July 23, 2021

Over 300 salmon were radio-tagged earlier this summer as part of the Sockeye Salmon Migration Study in the Copper River. Our goal is to understand how changes in size, condition, and health of sockeye salmon are affecting their ability to migrate and successfully reproduce in the Copper River. There has been a long-term decline in size of adult sockeye salmon in the river, and in recent years we have also noted a drop in energetic condition of the fish. Through a combination of fixed antennas situated along river banks, aerial surveys, and tracking by foot close to the spawning grounds, we hope to describe their migratory patterns throughout the watershed.

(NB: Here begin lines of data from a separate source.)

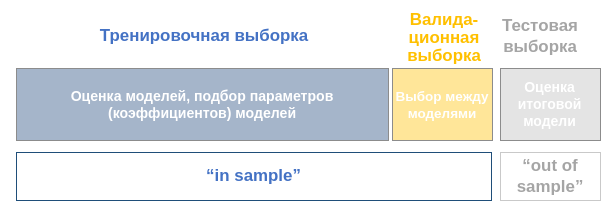
<!DOCTYPE html>
<html lang="ru">
<head>
<meta charset="utf-8">
<title>Разбиение выборки</title>
<style>
:root {
  --blue: #4472c4;
  --navy: #1f4e79;
  --train-fill: #a5b5ca;
  --gold: #ffc000;
  --valid-fill: #ffe699;
  --grey: #a5a5a5;
  --test-fill: #e4e4e4;
  --edge: #8c8c8c;
  --edge-light: #c9c9c9;
}
* { box-sizing: border-box; margin: 0; }
html, body { width: 613px; height: 213px; overflow: hidden; background: #fff; }
.split {
  width: 613px;
  height: 213px;
  padding: 12px 12px 12px 16px;
  display: grid;
  grid-template-columns: 373px 3px 101px 7px 101px;
  grid-template-rows: 56px 73px 49px;
  row-gap: 0;
  font: bold 16.9px/21px "Liberation Sans", Arial, sans-serif;
  text-align: center;
  white-space: nowrap;
}
.heading, .stage, .scope { display: flex; align-items: center; justify-content: center; }
.train { grid-column: 1; }
.valid { grid-column: 3; }
.test { grid-column: 5; }
.heading { grid-row: 1; height: 49px; font-size: inherit; }
.heading.train { color: var(--blue); padding: 0 0 2px 3px; }
.heading.valid { height: 54px; color: var(--gold); line-height: 18px; padding-left: 3px; margin-top: -1px; }
.heading.test { color: var(--grey); padding: 0 21px 1px 0; }
.stage { grid-row: 2; border: 1px solid var(--edge); color: #fff; font-size: 14px; line-height: 17px; }
.stage.train { background: var(--train-fill); font-size: 14.1px; padding-right: 1px; }
.stage.valid { background: var(--valid-fill); font-size: 13.5px; padding-right: 1px; }
.stage.test { background: var(--test-fill); padding-right: 2px; }
.scope { grid-row: 3; margin-top: 11px; height: 49px; border: 1px solid; }
.in-sample { grid-column: 1 / 4; margin-right: 1px; border-color: var(--navy); color: var(--blue); padding: 0 1px 2px 0; }
.out-sample { grid-column: 5; border-color: var(--edge-light); color: var(--grey); padding: 0 1px 1px 0; }
</style>
</head>
<body>
<main class="split">
  <h2 class="heading train">Тренировочная выборка</h2>
  <h2 class="heading valid">Валида-<br>ционная<br>выборка</h2>
  <h2 class="heading test">Тестовая<br>выборка</h2>
  <p class="stage train">Оценка моделей, подбор параметров<br>(коэффициентов) моделей</p>
  <p class="stage valid">Выбор между<br>моделями</p>
  <p class="stage test">Оценка<br>итоговой<br>модели</p>
  <p class="scope in-sample">“in sample”</p>
  <p class="scope out-sample">“out of<br>sample”</p>
</main>
</body>
</html>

Thanks to the Copper River Marketing Association for supporting our project this year, and all the help from Native Village of Eyak at Baird Canyon and ADF&G for radio tracking support. Project led by Prince William Sound Science Center and UAF College of Fisheries & Ocean Sciences.

Salmon are captured by a research fishwheel in the lower Copper River. Measurements are taken, and then they are are radio tagged and released.

The tagged fish are making their way up to the spawning grounds, moving at about 8 km per day (~5 miles per day). It takes some over 1 1/2 months to make the journey. Each red dot here is the position of each of our tagged sockeye salmon in mid-June (determined from aerial survey).

Copper River sockeye after they arrive at the spawning grounds. Male is above, female is below.